### Task
Go through the material below and return each line with the string "transform" in it.

### Input
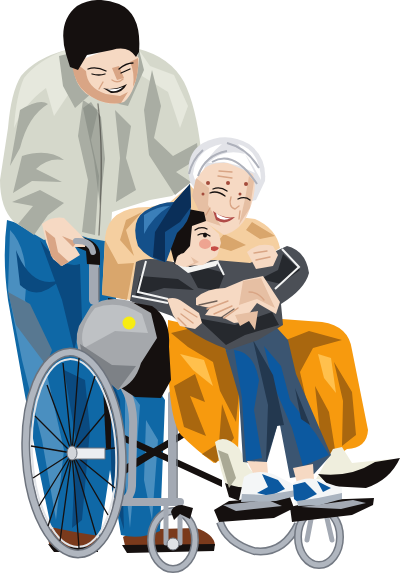
<!DOCTYPE html>
<html lang="en">
<head>
<meta charset="utf-8">
<title>Family with wheelchair</title>
<style>
:root{--ink:#15100f;--skin:#f6d9c3;--skin-shade:#d9a585;--tan:#e6bfa3;--jacket:#d5d8cb;--jacket-shade:#a9ada3;--jacket-light:#e6e8dd;--denim:#0f68a6;--denim-light:#4a8fc0;--denim-dark:#0a4a80;--steel:#a3a9b3;--steel-dark:#6d737d;--peach:#f5cfa0;--peach-shade:#d9a66c;--orange:#f79a0e;--orange-shade:#a9670f;--coat:#4b4f56;--coat-dark:#26292e;--child-denim:#3b5571;--child-blue:#0c59a0;--cap:#14508a;--shoe:#7a3a1c;--cream:#efeedd}
html,body{margin:0;background:#fff;overflow:hidden}
svg{display:block}
.ink{fill:var(--ink)}.skin{fill:var(--skin)}.skin-shade{fill:var(--skin-shade)}.tan{fill:var(--tan)}
.jacket{fill:var(--jacket)}.jacket-shade{fill:var(--jacket-shade)}.jacket-light{fill:var(--jacket-light)}
.denim{fill:var(--denim)}.denim-light{fill:var(--denim-light)}.denim-dark{fill:var(--denim-dark)}
.steel{fill:var(--steel)}.peach{fill:var(--peach)}.peach-shade{fill:var(--peach-shade)}
.orange{fill:var(--orange)}.orange-shade{fill:var(--orange-shade)}
.coat{fill:var(--coat)}.coat-dark{fill:var(--coat-dark)}.cream{fill:var(--cream)}
.line{fill:none;stroke:var(--ink);stroke-width:1.3;stroke-linecap:round}
.fold{fill:none;stroke:var(--skin-shade);stroke-width:1.4;stroke-linecap:round}
.tube{fill:none;stroke:var(--steel);stroke-linecap:round;stroke-linejoin:round}
.tube-edge{fill:none;stroke:var(--steel-dark);stroke-linecap:round;stroke-linejoin:round}
</style>
</head>
<body>
<svg width="400" height="573" viewBox="0 0 400 573" role="img" aria-label="A man pushes a grandmother in a wheelchair while she hugs a child on her lap">
<defs>
<g id="spokes" stroke="#15100f" stroke-width="1.3">
<path d="M72 453 63 363M72 453 79 358M72 453 47 385M72 453 95 376M72 453 35 416M72 453 108 410M72 453 31 446M72 453 33 478M72 453 115 488M72 453 39 506M72 453 108 515M72 453 48 526M72 453 96 535M72 453 60 541M72 453 79 548M72 453 115 448"/>
</g>
</defs>

<g id="man-legs">
<path fill="var(--shoe)" d="M48 531Q56 523 72 528L97 535 98 551H54Q47 546 48 531Z"/>
<path class="ink" d="M48 544Q70 549 98 546V552H54Z"/>
<path fill="var(--shoe)" d="M123 537Q136 527 160 529L196 528Q214 534 215 545L211 550H126Z"/>
<path class="ink" d="M122 545 215 544 214 551 127 553Z"/>
<path class="denim" d="M7 220 60 236 112 232 118 330 165 400 160 531Q140 540 121 535L110 470 100 536Q72 532 51 527L37 460 24 390 8 300Q2 258 7 220Z"/>
<path class="denim-light" d="M10 230Q30 250 25 300L46 370 64 450 56 520 42 440 22 360 8 290Z"/>
<path fill="#587891" d="M8 292 30 304 52 350 46 365 16 325Z"/>
<path class="denim-dark" d="M40 240Q62 270 80 264L82 320 74 350 62 300ZM64 370 85 380 90 430 82 520 72 528 76 440ZM108 370 120 400 124 530 112 490Z"/>
<path class="denim-light" d="M125 385 140 405 136 460 130 528 125 480ZM146 420 158 440 152 520 144 480Z"/>
<path class="denim-dark" d="M16 250Q32 290 60 280 38 302 20 285Z"/>
</g>

<g id="man-jacket">
<path class="jacket" d="M66 50Q36 58 21 76Q11 92 8 128L0 180Q0 208 14 222L44 240 70 232 88 238 110 242 112 212 150 200 172 196 192 182 201 150Q196 106 184 82Q170 57 139 49L130 90 90 96Z"/>
<path class="jacket-light" d="M66 50Q38 60 24 78 16 96 14 128 24 104 46 88L54 116 70 92ZM139 50 150 66 174 75 188 106 180 128 168 92 142 76Z"/>
<path class="jacket-shade" d="M59 56 63 86 75 108 93 92 76 72 67 54ZM139 50 144 70 128 106 110 102 131 82ZM83 100 98 110 91 140 99 176 95 235 82 232 88 180 78 136ZM20 110Q40 98 48 104 28 116 20 148L10 166ZM22 156Q48 148 64 160 48 157 36 169L62 182 32 181 13 193ZM12 202 40 190 64 203 48 215 34 235 18 224 33 206ZM152 70 161 106 154 138 173 156 197 143 199 158 176 172 191 182 175 195 149 155 144 110ZM115 110 131 126 126 158 136 190 116 202 120 158Z"/>
<path fill="#7f847d" d="M83 108 91 102 101 117 105 159 100 206 94 160Z" opacity=".55"/>
<path class="line" d="M98 104Q104 150 99 235" opacity=".45"/>
</g>

<g id="man-head">
<path class="skin" d="M73 63Q74 90 94 98 110 107 124 102 137 91 139 58L124 43Z"/>
<path class="skin-shade" d="M72 60 86 71Q87 88 106 94L120 96 128 92 121 103Q98 106 81 88Q72 76 72 60ZM112 68 119 66 124 78 117 80ZM130 62 138 58Q139 76 133 87 135 72 130 62Z"/>
<path class="ink" d="M66 54Q57 22 77 6Q96-5 119 4Q142 14 139 52L136 57Q128 45 112 50L87 55 78 70 70 67Z"/>
<path class="line" d="M88 69Q96 66 106 71M92 74Q99 76 105 74M119 69Q126 63 133 63M121 73 130 69"/>
<path class="ink" d="M103 88Q114 91 127 84 122 94 111 93Z"/>
<path fill="#fff" d="M107 89Q116 90 123 87 118 92 111 91Z"/>
<path class="fold" d="M112 80Q118 84 123 79M103 82 99 89"/>
</g>

<g id="far-frame">
<path class="ink" d="M116 431 222 480 222 487 116 438ZM120 468 188 428 190 434 122 476Z"/>
<path class="tube" stroke-width="8" d="M172 395V500"/>
<path class="tube-edge" stroke-width="1.5" d="M177 395V500"/>
<path class="tube" stroke-width="8" d="M116 502H180M116 376Q135 396 133 430L132 486Q131 501 116 503"/>
<path class="ink" d="M102 365 111 374 111 448 106 448Z"/>
</g>

<g id="grandmother-body">
<path class="peach" d="M150 207Q108 206 105 238L102 294 130 300 215 290 280 248Q276 228 255 219L216 214 190 185 170 202Z"/>
<path class="peach-shade" d="M105 240 118 264 134 263 127 300 102 295ZM142 212 126 230 134 256 120 240 126 220ZM224 234 246 245 231 251 214 246ZM252 222 275 236 260 239 246 230Z"/>
<path class="orange" d="M168 320 215 330 268 318 322 322Q349 326 352 350L368 430Q367 448 347 449L332 460 316 452 300 400 284 378 240 385 238 452 214 463Q196 450 181 435 166 416 168 320Z"/>
<path class="orange-shade" d="M171 333 200 326 224 346 240 385 236 422 220 391 213 362 188 347ZM174 386 195 374 205 402 190 396 206 436 184 427ZM222 404 234 438 216 463 202 454 219 443ZM286 340 309 331 342 340 313 348 300 372 309 412 291 373ZM334 362 352 392 356 435 342 446 343 401ZM315 386 329 412 336 456 322 451Z"/>
<path fill="#ffc04d" d="M180 354 204 360 213 386 193 370ZM318 354 331 358 336 393 324 378Z"/>
</g>

<g id="grandmother-shoes">
<path class="cream" d="M215 442Q225 434 239 448L249 468 264 484 246 499 228 492 221 470ZM333 449 342 447 352 463 392 459 372 472 341 482 316 479Z"/>
<path class="ink" d="M225 483Q247 493 268 479L273 491 245 503 229 497ZM318 474Q350 478 375 462L400 458Q390 480 366 488L329 486Z"/>
<path fill="#aaa995" d="M218 450 228 454 236 478 229 488Z"/>
</g>

<g id="grandmother-head">
<path fill="#e2e3e8" d="M190 182Q184 154 203 143Q226 131 249 144Q267 157 265 181L256 200 240 204 202 198Z"/>
<path class="skin" d="M197 176Q207 161 228 163L253 174Q258 188 249 211 242 230 224 235L205 222 193 196Z"/>
<path class="tan" d="M196 178 209 188 208 205 221 226 203 220 192 196ZM249 176 254 181 250 208 239 225 245 199Z"/>
<path fill="#fff" d="M193 174Q196 149 222 144 207 156 204 169L195 180ZM208 163Q224 148 245 154L255 173 240 166 224 162ZM238 144Q260 150 261 180L252 164Z"/>
<path fill="none" stroke="#aeb1bb" stroke-width="2" d="M198 176Q205 155 227 151M212 162Q234 149 257 184M227 143Q247 148 259 168M189 174Q192 160 203 150"/>
<path class="line" d="M210 193Q217 190 225 196M238 199Q245 196 250 200M213 189Q220 186 227 191"/>
<path fill="#b04b47" d="M213 211Q223 219 235 217 226 226 216 220Z"/>
<path fill="#fff" d="M216 213Q224 219 231 218 223 222 217 217Z"/>
<path class="fold" d="M231 197Q228 207 235 209L239 206M210 208 206 215M240 211 239 219M219 171 232 172M218 176 232 178"/>
<g fill="#a44c3c"><circle cx="208" cy="183" r="2"/><circle cx="228" cy="183" r="2"/><circle cx="246" cy="184" r="2"/><circle cx="203" cy="194" r="1.5"/><circle cx="240" cy="194" r="1.5"/></g>
</g>

<g id="child-legs">
<path fill="var(--child-denim)" d="M222 338 268 318 288 340 296 374 331 455 314 474 290 478 279 420 266 465 243 462 239 396Z"/>
<path fill="var(--child-blue)" d="M234 350Q254 352 259 380L254 410 262 458 246 461 242 398ZM264 346 281 366 290 400 316 434 329 455 303 466 292 428 274 386Z"/>
<path fill="#23384f" d="M253 340 273 375 284 425 277 426 266 462 268 405ZM295 388 310 425 301 419Z"/>
<path class="skin" d="M247 461 267 462 268 474 253 473ZM293 468 313 464 314 479 297 483Z"/>
</g>

<g id="child-coat">
<path class="coat" d="M136 262Q146 256 173 262L215 260 250 263 287 246Q306 251 309 273 305 289 281 304L283 325 258 340 229 350Q204 341 186 328L172 316 130 301Z"/>
<path class="coat-dark" d="M140 276 178 279 194 290 164 288 135 297ZM184 262 225 273 218 291 198 288ZM283 254 300 270 281 284 260 279 278 270ZM197 318 235 325 272 312 279 325 245 335 226 345Z"/>
<path fill="none" stroke="#f2f3f3" stroke-width="2" d="M146 261 138 292 168 299M132 296 168 303M282 249 299 267 275 289M217 261 224 275"/>
<path fill="#f4f4f2" d="M171 260 190 267 219 260 216 266 188 273Z"/>
<path class="skin" d="M167 299Q175 296 183 302L199 313 202 323 195 329 180 326 173 315Z"/>
<path class="fold" d="M184 309 197 317M181 314 193 323M178 318 186 326"/>
<path class="skin" d="M196 298Q207 288 225 288L244 280 263 276 280 302 276 314 257 303 243 322 234 323 222 317 205 315 210 308 196 305Z"/>
<path class="tan" d="M243 281 261 278 275 308 257 299 239 305ZM235 315 258 311 255 330 249 321 240 326Z"/>
<path class="fold" d="M207 309 228 301M214 314 232 306M224 318 238 308M249 292Q258 292 264 300"/>
<path class="line" opacity=".6" d="M199 305 217 301M222 317 234 309"/>
<path class="skin" d="M247 252Q258 242 273 246L278 255 273 266 256 269Z"/>
<path class="fold" d="M254 253 267 251M256 260 270 257"/>
</g>

<g id="child-head">
<path class="skin" d="M180 225Q192 214 206 222L219 234 221 243 217 256 203 265 185 266 175 254Z"/>
<path class="tan" d="M176 250 188 255 199 262 187 267 175 262Z"/>
<path class="ink" d="M170 246 168 233 188 209 204 212 206 221 192 226 190 246 182 255 175 265Z"/>
<path class="skin" d="M177 257Q183 250 190 255L194 263 184 267 175 264Z"/>
<path class="line" d="M195 230Q201 226 207 229M198 235Q204 232 210 236"/>
<ellipse cx="205" cy="235" rx="2" ry="2.5" class="ink"/>
<ellipse cx="205" cy="244" rx="6" ry="5" fill="#eea491"/>
<path d="M211 247Q216 245 219 248 216 253 211 250Z" fill="#c64c46"/>
<path fill="var(--cap)" d="M138 246Q130 221 145 211 160 202 174 202L190 184 191 207Q190 222 177 233L166 262Q149 260 138 246Z"/>
<path fill="#0a2f59" d="M174 202 190 184 191 207 180 222 165 232 165 262 153 257 155 232Z"/>
<path fill="#3b7fb9" d="M144 215Q157 206 170 206 153 216 144 234Z"/>
</g>

<g id="seat-bag">
<path class="ink" d="M108 298 152 306Q171 318 169 347L171 380 161 398 135 397 112 382Z"/>
<path fill="#a5a8ac" d="M91 306Q107 295 130 301L151 313 157 338 141 363Q135 384 118 390L82 359Q73 342 79 326Z"/>
<path fill="#bec1c4" d="M95 308Q118 299 142 314L148 333 115 331 84 348Q77 330 95 308Z"/>
<path fill="#7d8186" d="M80 344 112 365 136 366 118 390 83 360Z"/>
<circle cx="129" cy="323" r="6.5" fill="#f7ec13"/>
</g>

<g id="push-handle">
<path class="tube" stroke-width="10" d="M94 300V264"/>
<path class="tube-edge" stroke-width="1.5" d="M99 300V268"/>
<path class="ink" d="M76 236Q98 239 100 253V265L87 264 86 251 74 246Z"/>
<path class="skin" d="M42 224Q52 216 64 218L75 229 86 240 85 247 75 247 80 255 72 260 62 266 53 259 46 242Z"/>
<path class="skin-shade" d="M45 230 55 238 58 252 69 262 61 266 51 256ZM62 236 77 242 73 247Z"/>
<path class="tube" stroke-width="6" d="M76 241Q91 240 93 252"/>
</g>

<g id="drive-wheel">
<ellipse cx="74" cy="453" rx="48" ry="101" fill="none" stroke="#6d737d" stroke-width="9" transform="rotate(-3 74 453)"/>
<ellipse cx="74" cy="453" rx="48" ry="101" fill="none" stroke="#b0b6bf" stroke-width="6" transform="rotate(-3 74 453)"/>
<ellipse cx="74" cy="453" rx="42" ry="94" fill="none" stroke="#e1e4e8" stroke-width="2" transform="rotate(-3 74 453)"/>
<use href="#spokes"/>
<path fill="#eceef1" stroke="#6d737d" d="M72 448H105V459H72Z"/>
<ellipse cx="72" cy="453" rx="5" ry="7" fill="#d2d5da" stroke="#6d737d"/>
</g>

<g id="casters" fill="none">
<path stroke="#737983" stroke-width="8" d="M220 522Q227 543 254 551 283 555 298 524"/>
<path stroke="#b0b6bf" stroke-width="5" d="M220 522Q227 543 254 551 283 555 298 524"/>
<ellipse cx="173" cy="540" rx="22" ry="29" stroke="#737983" stroke-width="8"/>
<ellipse cx="173" cy="540" rx="22" ry="29" stroke="#b0b6bf" stroke-width="5"/>
<path class="tube" stroke-width="5" d="M166 506V543M180 506V543"/>
<path class="ink" d="M171 512Q173 505 182 505L193 508 190 519 180 514 174 520Z"/>
<circle cx="173" cy="544" r="6" fill="#dfe2e6" stroke="#737983"/>
<ellipse cx="319" cy="537" rx="21" ry="28" fill="#fff" stroke="#737983" stroke-width="8"/>
<ellipse cx="319" cy="537" rx="21" ry="28" stroke="#b0b6bf" stroke-width="5"/>
<path class="tube" stroke-width="5" d="M312 514 307 540M326 514 332 540"/>
</g>

<g id="footrests">
<path class="ink" d="M214 510 229 501 290 497 294 508 274 518 219 522ZM290 507 319 500 374 498 373 505 352 515 292 522Z"/>
<path class="steel" d="M223 505 268 500 282 506 236 511ZM301 507 353 500 366 503 341 509Z"/>
</g>

<g id="child-shoes">
<path fill="#f4f6f7" d="M244 477Q255 469 273 474L293 484 297 493 283 499 257 497 239 500Z"/>
<path fill="var(--child-blue)" d="M262 474 278 480 285 489 270 496 257 493 268 487Z"/>
<path fill="#aab4c0" d="M242 494 266 495 296 490 296 496 276 501 241 502Z"/>
<path fill="#f4f6f7" d="M293 483Q304 477 315 479L342 488 342 497 325 502 295 504Z"/>
<path fill="var(--child-blue)" d="M293 485 305 482 317 494 299 503 294 499ZM317 481 331 488 323 492Z"/>
<path fill="#aab4c0" d="M297 501 318 498 342 493 342 499 320 505 298 506Z"/>
</g>
</svg>
</body>
</html>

### Completed exercise
<ellipse cx="74" cy="453" rx="48" ry="101" fill="none" stroke="#6d737d" stroke-width="9" transform="rotate(-3 74 453)"/>
<ellipse cx="74" cy="453" rx="48" ry="101" fill="none" stroke="#b0b6bf" stroke-width="6" transform="rotate(-3 74 453)"/>
<ellipse cx="74" cy="453" rx="42" ry="94" fill="none" stroke="#e1e4e8" stroke-width="2" transform="rotate(-3 74 453)"/>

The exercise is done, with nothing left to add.